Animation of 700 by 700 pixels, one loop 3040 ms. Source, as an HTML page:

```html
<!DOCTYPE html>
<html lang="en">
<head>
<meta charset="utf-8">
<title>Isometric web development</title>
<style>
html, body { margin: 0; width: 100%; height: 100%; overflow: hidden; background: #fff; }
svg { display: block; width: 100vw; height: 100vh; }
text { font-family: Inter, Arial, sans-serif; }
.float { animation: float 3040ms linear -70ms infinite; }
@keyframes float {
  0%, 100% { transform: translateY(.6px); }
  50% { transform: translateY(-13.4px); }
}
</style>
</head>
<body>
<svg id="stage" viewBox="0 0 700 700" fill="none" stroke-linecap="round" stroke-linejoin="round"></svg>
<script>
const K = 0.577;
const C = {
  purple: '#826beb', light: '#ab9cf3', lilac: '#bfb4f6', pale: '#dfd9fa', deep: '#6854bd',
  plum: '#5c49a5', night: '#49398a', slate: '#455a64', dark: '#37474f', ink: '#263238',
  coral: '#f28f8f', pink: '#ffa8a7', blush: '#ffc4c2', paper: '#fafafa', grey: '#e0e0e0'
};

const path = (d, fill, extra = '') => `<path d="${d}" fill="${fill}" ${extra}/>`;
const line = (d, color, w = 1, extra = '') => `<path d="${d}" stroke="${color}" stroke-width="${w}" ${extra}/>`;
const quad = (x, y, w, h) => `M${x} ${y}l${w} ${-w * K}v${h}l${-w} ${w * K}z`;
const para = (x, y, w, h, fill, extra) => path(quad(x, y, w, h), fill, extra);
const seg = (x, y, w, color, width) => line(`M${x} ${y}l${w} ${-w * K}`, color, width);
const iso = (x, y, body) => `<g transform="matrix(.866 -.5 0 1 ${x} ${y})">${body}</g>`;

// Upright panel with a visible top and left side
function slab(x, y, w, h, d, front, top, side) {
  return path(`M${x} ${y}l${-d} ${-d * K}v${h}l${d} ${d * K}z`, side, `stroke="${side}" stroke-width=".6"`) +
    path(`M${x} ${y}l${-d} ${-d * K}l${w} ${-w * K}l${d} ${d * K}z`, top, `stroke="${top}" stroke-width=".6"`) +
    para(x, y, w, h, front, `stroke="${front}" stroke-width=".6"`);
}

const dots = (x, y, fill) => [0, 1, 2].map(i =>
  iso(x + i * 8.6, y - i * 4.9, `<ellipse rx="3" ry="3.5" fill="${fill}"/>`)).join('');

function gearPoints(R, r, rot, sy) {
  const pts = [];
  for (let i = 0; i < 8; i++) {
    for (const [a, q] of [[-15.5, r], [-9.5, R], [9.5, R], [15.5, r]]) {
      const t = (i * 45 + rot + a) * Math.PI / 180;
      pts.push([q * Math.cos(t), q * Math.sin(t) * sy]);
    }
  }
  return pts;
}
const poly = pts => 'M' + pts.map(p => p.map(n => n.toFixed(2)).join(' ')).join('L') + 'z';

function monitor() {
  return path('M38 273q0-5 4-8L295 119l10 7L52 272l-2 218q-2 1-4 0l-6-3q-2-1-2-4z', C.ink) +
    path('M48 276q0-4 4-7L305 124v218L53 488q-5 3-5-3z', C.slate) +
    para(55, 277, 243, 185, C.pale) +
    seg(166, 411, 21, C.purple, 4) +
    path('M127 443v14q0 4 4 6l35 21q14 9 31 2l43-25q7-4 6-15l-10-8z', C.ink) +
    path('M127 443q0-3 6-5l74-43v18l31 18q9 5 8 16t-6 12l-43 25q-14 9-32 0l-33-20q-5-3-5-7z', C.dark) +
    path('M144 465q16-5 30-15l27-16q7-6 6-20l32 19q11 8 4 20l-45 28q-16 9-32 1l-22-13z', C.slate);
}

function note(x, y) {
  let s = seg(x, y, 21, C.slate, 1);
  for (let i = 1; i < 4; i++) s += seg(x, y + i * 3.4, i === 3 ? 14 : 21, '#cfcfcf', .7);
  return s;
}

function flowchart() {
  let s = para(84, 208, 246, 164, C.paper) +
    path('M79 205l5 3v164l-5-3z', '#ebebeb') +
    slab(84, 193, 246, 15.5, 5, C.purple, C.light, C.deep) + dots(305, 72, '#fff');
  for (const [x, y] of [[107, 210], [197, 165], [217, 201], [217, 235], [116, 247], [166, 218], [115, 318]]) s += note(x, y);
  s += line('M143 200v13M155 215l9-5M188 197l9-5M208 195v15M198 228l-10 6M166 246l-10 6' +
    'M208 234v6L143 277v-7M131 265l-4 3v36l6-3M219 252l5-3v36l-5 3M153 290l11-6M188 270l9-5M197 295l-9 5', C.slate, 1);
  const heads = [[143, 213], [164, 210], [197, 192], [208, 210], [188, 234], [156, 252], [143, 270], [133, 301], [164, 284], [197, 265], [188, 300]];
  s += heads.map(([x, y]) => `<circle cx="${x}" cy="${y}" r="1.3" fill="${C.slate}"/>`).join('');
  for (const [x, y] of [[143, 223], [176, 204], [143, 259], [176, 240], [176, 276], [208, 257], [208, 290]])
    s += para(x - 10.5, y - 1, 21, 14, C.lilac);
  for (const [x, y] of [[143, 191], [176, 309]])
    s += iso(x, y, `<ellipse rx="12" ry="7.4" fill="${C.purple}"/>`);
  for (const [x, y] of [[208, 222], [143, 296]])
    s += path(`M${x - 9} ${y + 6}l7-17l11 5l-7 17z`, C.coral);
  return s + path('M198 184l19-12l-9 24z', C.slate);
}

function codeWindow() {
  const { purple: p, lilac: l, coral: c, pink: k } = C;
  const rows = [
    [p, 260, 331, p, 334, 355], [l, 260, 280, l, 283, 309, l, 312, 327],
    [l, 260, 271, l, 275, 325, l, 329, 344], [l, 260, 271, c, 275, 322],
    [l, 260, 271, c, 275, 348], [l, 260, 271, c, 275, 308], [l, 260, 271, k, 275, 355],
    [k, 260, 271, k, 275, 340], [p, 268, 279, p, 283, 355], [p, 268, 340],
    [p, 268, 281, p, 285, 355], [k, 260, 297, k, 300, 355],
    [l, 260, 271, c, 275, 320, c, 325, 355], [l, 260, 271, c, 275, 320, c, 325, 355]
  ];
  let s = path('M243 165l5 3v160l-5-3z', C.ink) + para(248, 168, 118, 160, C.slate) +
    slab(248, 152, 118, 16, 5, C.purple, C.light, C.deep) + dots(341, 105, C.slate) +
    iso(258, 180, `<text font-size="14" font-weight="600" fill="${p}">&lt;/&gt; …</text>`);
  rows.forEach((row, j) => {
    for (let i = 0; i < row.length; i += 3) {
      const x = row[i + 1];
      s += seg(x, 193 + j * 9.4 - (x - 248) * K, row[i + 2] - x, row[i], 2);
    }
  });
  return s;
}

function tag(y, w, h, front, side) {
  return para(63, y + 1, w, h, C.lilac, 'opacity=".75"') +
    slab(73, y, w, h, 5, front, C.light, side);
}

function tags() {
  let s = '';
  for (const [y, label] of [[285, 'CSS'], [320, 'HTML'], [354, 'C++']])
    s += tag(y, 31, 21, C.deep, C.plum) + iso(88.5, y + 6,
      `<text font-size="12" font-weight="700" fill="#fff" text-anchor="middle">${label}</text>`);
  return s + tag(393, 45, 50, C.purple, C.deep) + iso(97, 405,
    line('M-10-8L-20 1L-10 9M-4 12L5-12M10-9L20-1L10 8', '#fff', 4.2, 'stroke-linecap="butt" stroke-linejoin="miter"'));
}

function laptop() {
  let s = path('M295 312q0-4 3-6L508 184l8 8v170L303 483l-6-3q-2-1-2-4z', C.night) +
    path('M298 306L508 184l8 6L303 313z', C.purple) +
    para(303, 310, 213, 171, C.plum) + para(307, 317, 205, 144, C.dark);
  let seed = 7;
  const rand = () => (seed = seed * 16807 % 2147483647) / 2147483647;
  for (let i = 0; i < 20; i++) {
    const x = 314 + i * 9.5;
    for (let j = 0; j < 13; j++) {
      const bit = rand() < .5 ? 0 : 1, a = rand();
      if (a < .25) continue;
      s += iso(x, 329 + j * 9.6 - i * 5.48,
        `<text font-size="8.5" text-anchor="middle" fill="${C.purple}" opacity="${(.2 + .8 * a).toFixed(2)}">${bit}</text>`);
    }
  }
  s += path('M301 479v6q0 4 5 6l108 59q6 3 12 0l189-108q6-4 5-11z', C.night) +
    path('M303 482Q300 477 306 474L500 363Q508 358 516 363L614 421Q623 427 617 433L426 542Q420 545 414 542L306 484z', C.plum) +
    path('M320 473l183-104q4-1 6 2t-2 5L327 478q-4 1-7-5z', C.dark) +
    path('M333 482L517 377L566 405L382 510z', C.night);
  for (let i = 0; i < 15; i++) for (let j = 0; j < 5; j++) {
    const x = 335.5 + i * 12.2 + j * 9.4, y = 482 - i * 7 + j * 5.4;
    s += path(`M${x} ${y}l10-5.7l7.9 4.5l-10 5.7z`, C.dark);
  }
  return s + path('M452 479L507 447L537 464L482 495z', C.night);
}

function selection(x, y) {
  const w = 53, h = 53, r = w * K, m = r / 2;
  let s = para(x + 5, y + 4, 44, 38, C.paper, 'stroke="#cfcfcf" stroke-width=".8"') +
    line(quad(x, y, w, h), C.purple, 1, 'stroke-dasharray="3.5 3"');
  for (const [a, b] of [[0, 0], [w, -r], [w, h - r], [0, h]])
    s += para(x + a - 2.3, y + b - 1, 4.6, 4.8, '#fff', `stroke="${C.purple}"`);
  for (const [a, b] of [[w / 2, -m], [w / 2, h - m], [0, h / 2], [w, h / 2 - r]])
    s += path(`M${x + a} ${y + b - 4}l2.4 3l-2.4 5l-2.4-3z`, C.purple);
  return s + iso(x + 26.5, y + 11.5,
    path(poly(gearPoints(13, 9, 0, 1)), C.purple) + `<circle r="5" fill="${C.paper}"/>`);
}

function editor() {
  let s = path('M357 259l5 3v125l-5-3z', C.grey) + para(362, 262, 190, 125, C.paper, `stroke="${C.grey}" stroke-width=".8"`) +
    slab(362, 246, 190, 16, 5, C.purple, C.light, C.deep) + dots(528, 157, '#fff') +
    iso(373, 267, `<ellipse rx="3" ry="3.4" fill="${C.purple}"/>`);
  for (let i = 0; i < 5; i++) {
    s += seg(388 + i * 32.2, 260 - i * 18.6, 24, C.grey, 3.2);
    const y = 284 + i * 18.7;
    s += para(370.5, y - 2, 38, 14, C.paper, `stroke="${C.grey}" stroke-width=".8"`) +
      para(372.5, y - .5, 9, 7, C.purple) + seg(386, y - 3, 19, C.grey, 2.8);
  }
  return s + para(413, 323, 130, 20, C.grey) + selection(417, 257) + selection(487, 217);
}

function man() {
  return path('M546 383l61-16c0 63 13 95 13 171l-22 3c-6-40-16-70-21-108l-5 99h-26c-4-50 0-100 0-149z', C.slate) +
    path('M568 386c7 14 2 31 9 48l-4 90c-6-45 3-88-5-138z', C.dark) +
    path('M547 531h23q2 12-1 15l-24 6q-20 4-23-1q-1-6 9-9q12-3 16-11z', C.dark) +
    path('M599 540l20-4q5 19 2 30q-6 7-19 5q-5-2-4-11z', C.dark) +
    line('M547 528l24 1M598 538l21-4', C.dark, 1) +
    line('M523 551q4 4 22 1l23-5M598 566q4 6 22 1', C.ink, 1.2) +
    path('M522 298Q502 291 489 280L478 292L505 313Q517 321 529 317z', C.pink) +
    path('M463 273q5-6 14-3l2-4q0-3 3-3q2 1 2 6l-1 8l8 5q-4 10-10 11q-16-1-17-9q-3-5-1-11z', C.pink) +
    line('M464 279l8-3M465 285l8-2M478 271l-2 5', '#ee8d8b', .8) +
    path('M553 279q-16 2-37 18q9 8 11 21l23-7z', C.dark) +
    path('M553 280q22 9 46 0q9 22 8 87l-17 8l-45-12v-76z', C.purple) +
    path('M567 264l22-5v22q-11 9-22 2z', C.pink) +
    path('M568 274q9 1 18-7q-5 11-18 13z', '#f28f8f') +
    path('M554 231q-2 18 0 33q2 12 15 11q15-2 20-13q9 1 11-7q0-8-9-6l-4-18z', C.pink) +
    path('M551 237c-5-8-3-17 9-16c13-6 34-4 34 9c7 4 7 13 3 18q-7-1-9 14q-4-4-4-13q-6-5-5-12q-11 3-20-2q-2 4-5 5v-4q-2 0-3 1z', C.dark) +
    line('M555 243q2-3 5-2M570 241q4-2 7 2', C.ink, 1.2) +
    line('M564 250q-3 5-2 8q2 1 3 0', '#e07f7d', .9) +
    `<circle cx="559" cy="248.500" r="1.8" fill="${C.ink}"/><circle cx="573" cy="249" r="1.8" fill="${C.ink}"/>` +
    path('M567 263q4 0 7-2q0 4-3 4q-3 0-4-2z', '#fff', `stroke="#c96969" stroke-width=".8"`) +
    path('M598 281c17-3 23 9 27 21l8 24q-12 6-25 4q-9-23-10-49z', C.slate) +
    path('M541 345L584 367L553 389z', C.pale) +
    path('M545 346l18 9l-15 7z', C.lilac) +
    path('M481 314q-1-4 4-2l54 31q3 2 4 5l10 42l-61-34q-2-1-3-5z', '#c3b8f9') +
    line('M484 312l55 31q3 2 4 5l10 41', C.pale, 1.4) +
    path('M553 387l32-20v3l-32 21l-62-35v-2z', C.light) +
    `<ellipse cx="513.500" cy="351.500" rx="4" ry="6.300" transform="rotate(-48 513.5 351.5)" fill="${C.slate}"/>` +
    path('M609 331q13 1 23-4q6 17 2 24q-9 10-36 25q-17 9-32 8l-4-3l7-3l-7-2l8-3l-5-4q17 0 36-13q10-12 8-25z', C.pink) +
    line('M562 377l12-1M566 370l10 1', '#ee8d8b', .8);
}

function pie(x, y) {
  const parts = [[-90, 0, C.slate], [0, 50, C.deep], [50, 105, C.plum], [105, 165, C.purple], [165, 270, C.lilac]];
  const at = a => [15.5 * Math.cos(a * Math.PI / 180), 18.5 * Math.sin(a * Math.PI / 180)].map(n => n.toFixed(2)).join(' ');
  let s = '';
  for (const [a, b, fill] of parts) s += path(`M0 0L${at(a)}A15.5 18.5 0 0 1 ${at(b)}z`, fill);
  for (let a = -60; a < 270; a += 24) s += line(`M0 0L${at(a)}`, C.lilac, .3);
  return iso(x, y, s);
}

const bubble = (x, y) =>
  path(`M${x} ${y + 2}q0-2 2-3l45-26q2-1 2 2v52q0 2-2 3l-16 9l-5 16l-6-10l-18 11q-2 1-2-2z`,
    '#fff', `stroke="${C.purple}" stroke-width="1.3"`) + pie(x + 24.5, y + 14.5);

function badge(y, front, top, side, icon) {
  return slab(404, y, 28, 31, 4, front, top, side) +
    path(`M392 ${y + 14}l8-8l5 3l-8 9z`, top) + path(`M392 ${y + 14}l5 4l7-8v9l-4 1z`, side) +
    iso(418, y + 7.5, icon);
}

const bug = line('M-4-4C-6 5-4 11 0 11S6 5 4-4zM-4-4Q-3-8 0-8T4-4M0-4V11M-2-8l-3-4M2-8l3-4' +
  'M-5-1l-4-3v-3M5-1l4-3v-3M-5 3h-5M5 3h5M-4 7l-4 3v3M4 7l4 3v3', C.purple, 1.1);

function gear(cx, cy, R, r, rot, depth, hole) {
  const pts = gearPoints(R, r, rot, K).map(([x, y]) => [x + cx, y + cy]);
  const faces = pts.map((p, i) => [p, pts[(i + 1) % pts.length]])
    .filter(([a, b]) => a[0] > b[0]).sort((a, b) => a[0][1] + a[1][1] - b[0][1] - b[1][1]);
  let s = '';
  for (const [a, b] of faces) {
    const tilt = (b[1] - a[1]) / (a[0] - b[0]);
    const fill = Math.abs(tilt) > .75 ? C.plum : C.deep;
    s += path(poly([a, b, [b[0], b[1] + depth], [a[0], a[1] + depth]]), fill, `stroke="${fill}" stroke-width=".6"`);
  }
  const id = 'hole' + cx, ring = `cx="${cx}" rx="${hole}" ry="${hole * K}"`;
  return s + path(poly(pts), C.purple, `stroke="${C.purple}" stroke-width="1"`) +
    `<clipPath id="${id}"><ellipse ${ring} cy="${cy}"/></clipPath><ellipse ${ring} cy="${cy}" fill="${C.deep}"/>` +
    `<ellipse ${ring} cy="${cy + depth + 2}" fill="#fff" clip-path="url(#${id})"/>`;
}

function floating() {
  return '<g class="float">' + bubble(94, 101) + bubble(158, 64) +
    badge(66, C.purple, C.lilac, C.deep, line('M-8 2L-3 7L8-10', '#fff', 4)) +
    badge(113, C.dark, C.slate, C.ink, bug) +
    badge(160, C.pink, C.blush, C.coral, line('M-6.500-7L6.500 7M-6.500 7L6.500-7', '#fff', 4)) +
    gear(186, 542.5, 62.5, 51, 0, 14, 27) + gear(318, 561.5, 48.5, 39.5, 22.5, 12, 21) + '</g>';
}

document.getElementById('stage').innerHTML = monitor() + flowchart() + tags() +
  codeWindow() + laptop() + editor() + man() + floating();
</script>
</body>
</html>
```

________________

### [WORK INSTRUCTION]
Check each line of the material for "floating". Copy the ones that have it.

### [ANSWER TO THE PROBLEM]
function floating() {
  codeWindow() + laptop() + editor() + man() + floating();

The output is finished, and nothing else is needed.